*** DATASET ENTRIES Section Begins ***
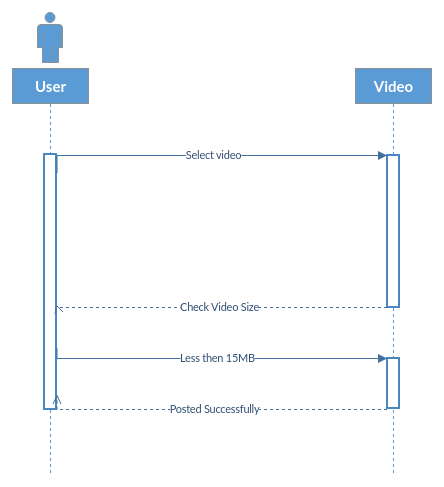
<!DOCTYPE html>
<html lang="en">
<head>
<meta charset="utf-8">
<title>Video upload sequence diagram</title>
<style>
:root {
  --paper: #ffffff;
  --fill: #5b9bd5;
  --edge: #8c8f94;
  --bar: #4a86bf;
  --arrow: #41719c;
  --lifeline: #5b9bd5;
  --label: #2f4f73;
}
* { box-sizing: border-box; }
html, body { margin: 0; overflow: hidden; }
.diagram {
  position: relative;
  width: 444px;
  height: 487px;
  overflow: hidden;
  background: var(--paper);
  font-family: Lato, "Open Sans", sans-serif;
}
.connectors { position: absolute; inset: 0; display: block; }
.participant {
  position: absolute;
  top: 68px;
  height: 36px;
  display: flex;
  align-items: center;
  justify-content: center;
  background: var(--fill);
  border: 1px solid var(--edge);
  color: var(--paper);
  font-size: 15px;
  font-weight: 700;
  line-height: 18px;
}
.participant.user { left: 12px; width: 77px; }
.participant.video { left: 355px; width: 77px; }
.activation {
  position: absolute;
  width: 14px;
  background: var(--paper);
  border: 2px solid var(--bar);
}
.activation.user { left: 43px; top: 153px; height: 257px; }
.activation.upload { left: 386px; top: 154px; height: 154px; }
.activation.confirm { left: 386px; top: 357px; height: 52px; }
.message {
  position: absolute;
  transform: translate(-50%, -50%);
  background: var(--paper);
  color: var(--label);
  font-size: 11px;
  line-height: 14px;
  letter-spacing: -0.25px;
  white-space: nowrap;
}
.message.select { left: 213.5px; top: 155px; }
.message.check { left: 219.5px; top: 307px; }
.message.limit { left: 217.5px; top: 358px; }
.message.posted { left: 214.5px; top: 409px; }
</style>
</head>
<body>
<main class="diagram">
  <svg class="connectors" width="444" height="487" viewBox="0 0 444 487" aria-hidden="true">
    <g class="lifelines" stroke="var(--lifeline)" stroke-dasharray="3 3">
      <line x1="50.5" y1="104" x2="50.5" y2="473"/>
      <line x1="393.5" y1="104" x2="393.5" y2="473"/>
    </g>
    <g class="actor" fill="var(--fill)" stroke="var(--edge)">
      <circle cx="50" cy="17.5" r="5"/>
      <path d="M41 24.5H59Q62.5 24.5 62.5 28V47.5H58.5V62.5H42.5V47.5H37.5V28Q37.5 24.5 41 24.5Z"/>
      <path d="M42.5 32V48M58.5 32V48M50.5 44V62" fill="none" stroke-width=".8"/>
    </g>
  </svg>

  <div class="participant user">User</div>
  <div class="participant video">Video</div>

  <div class="activation user"></div>
  <div class="activation upload"></div>
  <div class="activation confirm"></div>

  <svg class="connectors" width="444" height="487" viewBox="0 0 444 487" aria-hidden="true">
    <defs>
      <path id="solid-head" d="M0 -4.5L9 0L0 4.5Z"/>
    </defs>
    <g class="requests" fill="none" stroke="var(--arrow)">
      <path d="M57 173V155.5H379"/>
      <path d="M57 348V358.5H379"/>
    </g>
    <g fill="var(--arrow)">
      <use href="#solid-head" x="378" y="155.5"/>
      <use href="#solid-head" x="378" y="358.5"/>
    </g>
    <g class="replies" fill="none" stroke="var(--arrow)">
      <path d="M387 307.5H57" stroke-dasharray="3 3"/>
      <path d="M387 409.5H57V396" stroke-dasharray="3 3"/>
      <path d="M55 314L56.5 305.5L63 312"/>
      <path d="M53 404L57 395.5L61 404"/>
    </g>
  </svg>

  <span class="message select">Select video</span>
  <span class="message check">Check Video Size</span>
  <span class="message limit">Less then 15MB</span>
  <span class="message posted">Posted Successfully</span>
</main>
</body>
</html>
*** DATASET ENTRIES Section Ends ***
**AIM OF THE EXERCISE**
Please repeat the data verbatim and leave the pictures out of your copy.

**SOLUTION TO THIS TASK**
<!DOCTYPE html>
<html lang="en">
<head>
<meta charset="utf-8">
<title>Video upload sequence diagram</title>
<style>
:root {
  --paper: #ffffff;
  --fill: #5b9bd5;
  --edge: #8c8f94;
  --bar: #4a86bf;
  --arrow: #41719c;
  --lifeline: #5b9bd5;
  --label: #2f4f73;
}
* { box-sizing: border-box; }
html, body { margin: 0; overflow: hidden; }
.diagram {
  position: relative;
  width: 444px;
  height: 487px;
  overflow: hidden;
  background: var(--paper);
  font-family: Lato, "Open Sans", sans-serif;
}
.connectors { position: absolute; inset: 0; display: block; }
.participant {
  position: absolute;
  top: 68px;
  height: 36px;
  display: flex;
  align-items: center;
  justify-content: center;
  background: var(--fill);
  border: 1px solid var(--edge);
  color: var(--paper);
  font-size: 15px;
  font-weight: 700;
  line-height: 18px;
}
.participant.user { left: 12px; width: 77px; }
.participant.video { left: 355px; width: 77px; }
.activation {
  position: absolute;
  width: 14px;
  background: var(--paper);
  border: 2px solid var(--bar);
}
.activation.user { left: 43px; top: 153px; height: 257px; }
.activation.upload { left: 386px; top: 154px; height: 154px; }
.activation.confirm { left: 386px; top: 357px; height: 52px; }
.message {
  position: absolute;
  transform: translate(-50%, -50%);
  background: var(--paper);
  color: var(--label);
  font-size: 11px;
  line-height: 14px;
  letter-spacing: -0.25px;
  white-space: nowrap;
}
.message.select { left: 213.5px; top: 155px; }
.message.check { left: 219.5px; top: 307px; }
.message.limit { left: 217.5px; top: 358px; }
.message.posted { left: 214.5px; top: 409px; }
</style>
</head>
<body>
<main class="diagram">
  <svg class="connectors" width="444" height="487" viewBox="0 0 444 487" aria-hidden="true">
    <g class="lifelines" stroke="var(--lifeline)" stroke-dasharray="3 3">
      <line x1="50.5" y1="104" x2="50.5" y2="473"/>
      <line x1="393.5" y1="104" x2="393.5" y2="473"/>
    </g>
    <g class="actor" fill="var(--fill)" stroke="var(--edge)">
      <circle cx="50" cy="17.5" r="5"/>
      <path d="M41 24.5H59Q62.5 24.5 62.5 28V47.5H58.5V62.5H42.5V47.5H37.5V28Q37.5 24.5 41 24.5Z"/>
      <path d="M42.5 32V48M58.5 32V48M50.5 44V62" fill="none" stroke-width=".8"/>
    </g>
  </svg>

  <div class="participant user">User</div>
  <div class="participant video">Video</div>

  <div class="activation user"></div>
  <div class="activation upload"></div>
  <div class="activation confirm"></div>

  <svg class="connectors" width="444" height="487" viewBox="0 0 444 487" aria-hidden="true">
    <defs>
      <path id="solid-head" d="M0 -4.5L9 0L0 4.5Z"/>
    </defs>
    <g class="requests" fill="none" stroke="var(--arrow)">
      <path d="M57 173V155.5H379"/>
      <path d="M57 348V358.5H379"/>
    </g>
    <g fill="var(--arrow)">
      <use href="#solid-head" x="378" y="155.5"/>
      <use href="#solid-head" x="378" y="358.5"/>
    </g>
    <g class="replies" fill="none" stroke="var(--arrow)">
      <path d="M387 307.5H57" stroke-dasharray="3 3"/>
      <path d="M387 409.5H57V396" stroke-dasharray="3 3"/>
      <path d="M55 314L56.5 305.5L63 312"/>
      <path d="M53 404L57 395.5L61 404"/>
    </g>
  </svg>

  <span class="message select">Select video</span>
  <span class="message check">Check Video Size</span>
  <span class="message limit">Less then 15MB</span>
  <span class="message posted">Posted Successfully</span>
</main>
</body>
</html>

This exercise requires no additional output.